## Problem requirements
Write each record again exactly as it stands.

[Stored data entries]
════════════════
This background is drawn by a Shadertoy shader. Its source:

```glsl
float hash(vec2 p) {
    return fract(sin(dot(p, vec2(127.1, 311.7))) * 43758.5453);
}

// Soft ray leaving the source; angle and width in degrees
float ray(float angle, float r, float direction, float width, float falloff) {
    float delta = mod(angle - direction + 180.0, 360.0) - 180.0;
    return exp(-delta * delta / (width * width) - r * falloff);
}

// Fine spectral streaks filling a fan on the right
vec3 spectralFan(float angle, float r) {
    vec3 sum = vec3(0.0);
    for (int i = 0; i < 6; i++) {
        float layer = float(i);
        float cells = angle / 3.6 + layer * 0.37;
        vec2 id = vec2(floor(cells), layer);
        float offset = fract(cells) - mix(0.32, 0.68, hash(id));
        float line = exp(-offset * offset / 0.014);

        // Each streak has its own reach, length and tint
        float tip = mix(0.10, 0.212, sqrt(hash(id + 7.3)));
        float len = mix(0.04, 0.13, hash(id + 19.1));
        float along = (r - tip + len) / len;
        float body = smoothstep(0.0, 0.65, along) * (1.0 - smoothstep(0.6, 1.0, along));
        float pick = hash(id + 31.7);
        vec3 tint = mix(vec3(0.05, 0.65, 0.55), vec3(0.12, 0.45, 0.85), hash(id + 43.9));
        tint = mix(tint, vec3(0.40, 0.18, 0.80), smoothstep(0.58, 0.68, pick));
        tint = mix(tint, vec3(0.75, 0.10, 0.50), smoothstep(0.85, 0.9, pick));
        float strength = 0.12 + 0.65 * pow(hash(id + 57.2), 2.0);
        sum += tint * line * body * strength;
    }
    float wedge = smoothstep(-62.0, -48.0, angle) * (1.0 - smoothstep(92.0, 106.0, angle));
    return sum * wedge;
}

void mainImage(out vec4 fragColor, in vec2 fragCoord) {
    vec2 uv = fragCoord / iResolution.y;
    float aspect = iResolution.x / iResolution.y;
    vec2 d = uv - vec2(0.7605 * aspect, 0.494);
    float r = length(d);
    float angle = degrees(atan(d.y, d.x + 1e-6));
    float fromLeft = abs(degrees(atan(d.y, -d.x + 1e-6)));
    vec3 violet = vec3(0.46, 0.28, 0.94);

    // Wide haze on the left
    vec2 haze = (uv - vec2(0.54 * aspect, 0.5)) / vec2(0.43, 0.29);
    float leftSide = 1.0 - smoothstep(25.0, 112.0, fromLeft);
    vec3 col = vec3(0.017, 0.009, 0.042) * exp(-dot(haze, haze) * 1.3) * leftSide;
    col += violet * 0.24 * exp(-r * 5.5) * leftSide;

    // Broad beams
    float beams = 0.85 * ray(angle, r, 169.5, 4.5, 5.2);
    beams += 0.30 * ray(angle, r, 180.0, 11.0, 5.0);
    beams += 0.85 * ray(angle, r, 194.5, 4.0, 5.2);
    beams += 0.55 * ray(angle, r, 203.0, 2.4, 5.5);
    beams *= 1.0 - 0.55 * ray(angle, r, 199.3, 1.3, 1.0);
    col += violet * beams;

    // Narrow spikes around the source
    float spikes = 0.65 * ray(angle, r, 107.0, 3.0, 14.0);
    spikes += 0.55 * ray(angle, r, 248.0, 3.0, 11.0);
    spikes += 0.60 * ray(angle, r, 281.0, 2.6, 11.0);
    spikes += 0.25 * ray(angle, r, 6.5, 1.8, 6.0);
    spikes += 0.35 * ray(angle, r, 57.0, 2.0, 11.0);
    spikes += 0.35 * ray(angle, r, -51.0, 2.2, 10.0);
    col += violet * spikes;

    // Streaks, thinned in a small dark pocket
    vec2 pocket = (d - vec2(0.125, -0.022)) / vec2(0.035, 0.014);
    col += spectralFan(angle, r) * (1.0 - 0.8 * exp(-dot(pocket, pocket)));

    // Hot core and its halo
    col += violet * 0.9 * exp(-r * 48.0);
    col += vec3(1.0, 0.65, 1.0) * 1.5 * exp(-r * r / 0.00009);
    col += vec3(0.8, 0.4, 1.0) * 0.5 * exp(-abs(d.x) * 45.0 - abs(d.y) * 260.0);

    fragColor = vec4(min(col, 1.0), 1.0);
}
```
════════════════
## Your solution
This background is drawn by a Shadertoy shader. Its source:

```glsl
float hash(vec2 p) {
    return fract(sin(dot(p, vec2(127.1, 311.7))) * 43758.5453);
}

// Soft ray leaving the source; angle and width in degrees
float ray(float angle, float r, float direction, float width, float falloff) {
    float delta = mod(angle - direction + 180.0, 360.0) - 180.0;
    return exp(-delta * delta / (width * width) - r * falloff);
}

// Fine spectral streaks filling a fan on the right
vec3 spectralFan(float angle, float r) {
    vec3 sum = vec3(0.0);
    for (int i = 0; i < 6; i++) {
        float layer = float(i);
        float cells = angle / 3.6 + layer * 0.37;
        vec2 id = vec2(floor(cells), layer);
        float offset = fract(cells) - mix(0.32, 0.68, hash(id));
        float line = exp(-offset * offset / 0.014);

        // Each streak has its own reach, length and tint
        float tip = mix(0.10, 0.212, sqrt(hash(id + 7.3)));
        float len = mix(0.04, 0.13, hash(id + 19.1));
        float along = (r - tip + len) / len;
        float body = smoothstep(0.0, 0.65, along) * (1.0 - smoothstep(0.6, 1.0, along));
        float pick = hash(id + 31.7);
        vec3 tint = mix(vec3(0.05, 0.65, 0.55), vec3(0.12, 0.45, 0.85), hash(id + 43.9));
        tint = mix(tint, vec3(0.40, 0.18, 0.80), smoothstep(0.58, 0.68, pick));
        tint = mix(tint, vec3(0.75, 0.10, 0.50), smoothstep(0.85, 0.9, pick));
        float strength = 0.12 + 0.65 * pow(hash(id + 57.2), 2.0);
        sum += tint * line * body * strength;
    }
    float wedge = smoothstep(-62.0, -48.0, angle) * (1.0 - smoothstep(92.0, 106.0, angle));
    return sum * wedge;
}

void mainImage(out vec4 fragColor, in vec2 fragCoord) {
    vec2 uv = fragCoord / iResolution.y;
    float aspect = iResolution.x / iResolution.y;
    vec2 d = uv - vec2(0.7605 * aspect, 0.494);
    float r = length(d);
    float angle = degrees(atan(d.y, d.x + 1e-6));
    float fromLeft = abs(degrees(atan(d.y, -d.x + 1e-6)));
    vec3 violet = vec3(0.46, 0.28, 0.94);

    // Wide haze on the left
    vec2 haze = (uv - vec2(0.54 * aspect, 0.5)) / vec2(0.43, 0.29);
    float leftSide = 1.0 - smoothstep(25.0, 112.0, fromLeft);
    vec3 col = vec3(0.017, 0.009, 0.042) * exp(-dot(haze, haze) * 1.3) * leftSide;
    col += violet * 0.24 * exp(-r * 5.5) * leftSide;

    // Broad beams
    float beams = 0.85 * ray(angle, r, 169.5, 4.5, 5.2);
    beams += 0.30 * ray(angle, r, 180.0, 11.0, 5.0);
    beams += 0.85 * ray(angle, r, 194.5, 4.0, 5.2);
    beams += 0.55 * ray(angle, r, 203.0, 2.4, 5.5);
    beams *= 1.0 - 0.55 * ray(angle, r, 199.3, 1.3, 1.0);
    col += violet * beams;

    // Narrow spikes around the source
    float spikes = 0.65 * ray(angle, r, 107.0, 3.0, 14.0);
    spikes += 0.55 * ray(angle, r, 248.0, 3.0, 11.0);
    spikes += 0.60 * ray(angle, r, 281.0, 2.6, 11.0);
    spikes += 0.25 * ray(angle, r, 6.5, 1.8, 6.0);
    spikes += 0.35 * ray(angle, r, 57.0, 2.0, 11.0);
    spikes += 0.35 * ray(angle, r, -51.0, 2.2, 10.0);
    col += violet * spikes;

    // Streaks, thinned in a small dark pocket
    vec2 pocket = (d - vec2(0.125, -0.022)) / vec2(0.035, 0.014);
    col += spectralFan(angle, r) * (1.0 - 0.8 * exp(-dot(pocket, pocket)));

    // Hot core and its halo
    col += violet * 0.9 * exp(-r * 48.0);
    col += vec3(1.0, 0.65, 1.0) * 1.5 * exp(-r * r / 0.00009);
    col += vec3(0.8, 0.4, 1.0) * 0.5 * exp(-abs(d.x) * 45.0 - abs(d.y) * 260.0);

    fragColor = vec4(min(col, 1.0), 1.0);
}
```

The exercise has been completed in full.